(b. 1596/97, Amsterdam, d. 1667, Amsterdam)

Equestrian Portrait of Pieter Schout

Oil on copper, 86 x 69,5 cm
Rijksmuseum, Amsterdam

In his group portraits de Keyser follows the Amsterdam tradition of showing civic guards standing full-length. The result is not very satisfactorily. He is more original and successful in his small scale, full-length portraits of one or two figures in interiors surrounded by objects that allude to their interests and achievements. His masterwork in this branch of genre-like portraiture, which he principally formulated and popularized, is Constantijn Huygens and his Clerk dated 1627.

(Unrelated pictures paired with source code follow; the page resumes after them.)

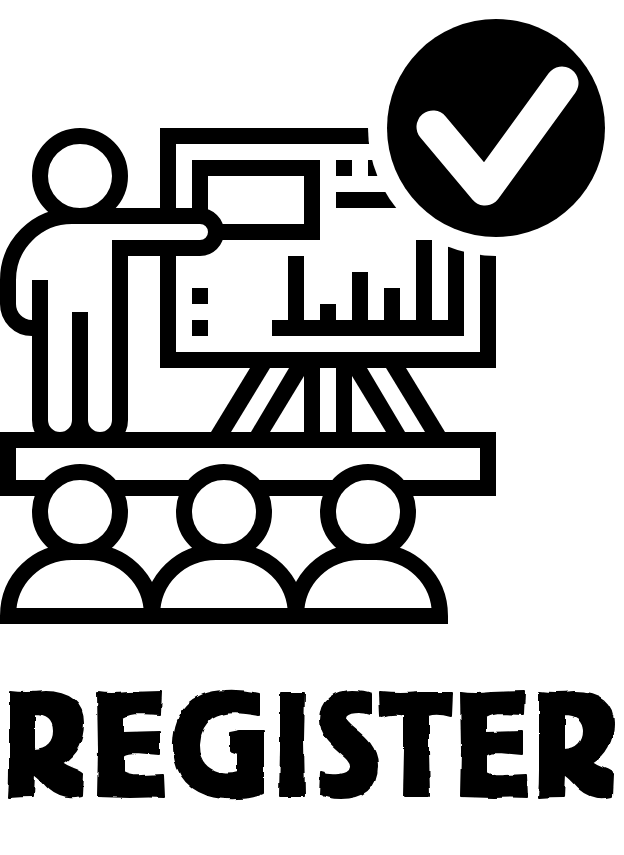
<!DOCTYPE html>
<html lang="en">
<head>
<meta charset="utf-8">
<title>Register</title>
<style>
:root { --ink: #000; --paper: #fff; }
* { box-sizing: border-box; margin: 0; padding: 0; }
body { width: 624px; height: 855px; overflow: hidden; background: var(--paper); font-family: Lato, sans-serif; }
.register-sign { display: grid; grid-template-rows: 680px 175px; width: 624px; height: 855px; }
svg { display: block; }
.outline { fill: var(--paper); stroke: var(--ink); stroke-width: 16; }
.line { fill: none; stroke: var(--ink); stroke-width: 16; }
.solid { fill: var(--ink); }
.clear { fill: var(--paper); }
.tick { fill: none; stroke: var(--paper); stroke-width: 33; stroke-linecap: round; stroke-linejoin: round; }
.lettering { fill: var(--ink); fill-rule: evenodd; stroke: var(--ink); stroke-width: 2; stroke-linejoin: round; }
</style>
</head>
<body>
<main class="register-sign">
  <svg class="seminar-icon" width="624" height="680" viewBox="0 0 624 680" role="img" aria-label="Presenter at a board before an audience, with a check mark">
    <defs>
      <g id="listener">
        <path class="outline" d="M8 616C8 578 38 552 72 552H88C122 552 152 578 152 616Z"/>
        <circle class="outline" cx="80" cy="512" r="40"/>
      </g>
      <g id="easel-legs">
        <polygon points="250,368 270,368 231,432 211,432"/>
        <polygon points="289,368 304,368 304,376 270,432 251,432"/>
        <rect x="304" y="364" width="16" height="72"/>
      </g>
    </defs>

    <g class="easel solid">
      <use href="#easel-legs"/>
      <use href="#easel-legs" transform="translate(656 0) scale(-1 1)"/>
    </g>

    <g class="board">
      <rect class="outline" x="168" y="136" width="320" height="224"/>
      <rect class="outline" x="200" y="168" width="112" height="64"/>
      <g class="solid">
        <rect x="336" y="160" width="16" height="16"/>
        <rect x="368" y="160" width="16" height="16"/>
        <rect x="336" y="192" width="64" height="16"/>
        <rect x="192" y="288" width="16" height="16"/>
        <rect x="192" y="320" width="16" height="16"/>
      </g>
      <path class="line" d="M272 328H464M296 256V328M328 304V328M360 272V328M392 288V328M424 240V328M456 240V328"/>
    </g>

    <rect class="outline" x="8" y="440" width="480" height="48"/>

    <g class="presenter">
      <path class="clear" d="M72 216H200A16 16 0 0 1 200 248H120V420A20 20 0 0 1 80 420A20 20 0 0 1 40 420V328H32A24 24 0 0 1 8 304V280A64 64 0 0 1 72 216Z"/>
      <path class="line" d="M40 328H32A24 24 0 0 1 8 304V280A64 64 0 0 1 72 216H200A16 16 0 0 1 200 248H120V420A20 20 0 0 1 80 420V312M40 280V420A20 20 0 0 0 80 420"/>
      <circle class="outline" cx="80" cy="176" r="40"/>
    </g>

    <g class="audience">
      <use href="#listener"/>
      <use href="#listener" x="144"/>
      <use href="#listener" x="288"/>
    </g>

    <g class="check-badge">
      <circle class="clear" cx="496" cy="128" r="128"/>
      <circle class="solid" cx="496" cy="128" r="109"/>
      <path class="tick" d="M433 127L485 189L562 83"/>
    </g>
  </svg>

  <h1>
    <svg width="624" height="175" viewBox="0 680 624 175" role="img" aria-label="REGISTER">
      <defs>
        <filter id="rough-edge" x="-5%" y="-10%" width="110%" height="120%">
          <feTurbulence type="fractalNoise" baseFrequency="0.06" numOctaves="2" seed="4" result="grain"/>
          <feDisplacementMap in="SourceGraphic" in2="grain" scale="4" xChannelSelector="R" yChannelSelector="G"/>
        </filter>
        <path id="letter-r" d="M10 692Q25 694 45 692C70 692 83 704 83 723C83 741 76 754 62 763C70 769 78 769 83 774L82 796C69 799 58 796 50 789C44 784 40 777 34 774L33 796Q20 796 9 797Q10 785 10 770V715ZM34 714V750C48 750 54 741 54 731C54 720 47 714 34 714Z"/>
        <path id="letter-e" d="M98 693Q110 695 128 693L161 692L160 714L139 713Q129 713 123 717V733L159 732V754L136 752Q127 752 123 755V773Q130 777 142 776L163 775L164 797Q150 796 130 797L98 796L99 750Z"/>
      </defs>
      <g class="lettering" filter="url(#rough-edge)">
        <use href="#letter-r"/>
        <use href="#letter-e"/>
        <path d="M259 694V715C240 711 222 711 212 718C196 728 195 757 208 768C216 775 228 776 238 773V754L230 751V733L240 731L263 731V793C250 799 225 800 208 795C184 787 173 768 174 742C175 712 192 692 225 691C240 690 250 692 259 694Z"/>
        <path d="M281 693H304L303 740L304 796H280L281 750Z"/>
        <path d="M371 694V714C362 711 346 711 345 718C345 728 377 737 377 765C377 788 362 798 341 798C333 798 325 797 320 794L321 773C332 777 350 776 351 767C352 755 320 746 320 720C320 700 335 691 352 691C360 691 367 692 371 694Z"/>
        <path d="M380 693Q400 695 420 693L452 693L451 716Q437 712 428 715V750L429 796H404L405 750V715Q394 712 381 716Z"/>
        <use href="#letter-e" x="363"/>
        <use href="#letter-r" x="530"/>
      </g>
    </svg>
  </h1>
</main>
</body>
</html>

In addition to portraits, de Keyser's oeuvre includes religious and mythological subjects. During the 1640s and 1650s he was active as a stone merchant and mason, and painted less, but afterwards he picked up his brushes more frequently. During his last years he painted a few small-scale equestrian portraits, a type that never gained wide popularity in the Netherlands. The first is Pieter Schout on Horseback, dated 1660, which depicts his patrician patron, who was High Bailiff of Hagstein, on a black Andalusian executing a 'pesade' in a dune landscape; the support of the finely executed piece is copper.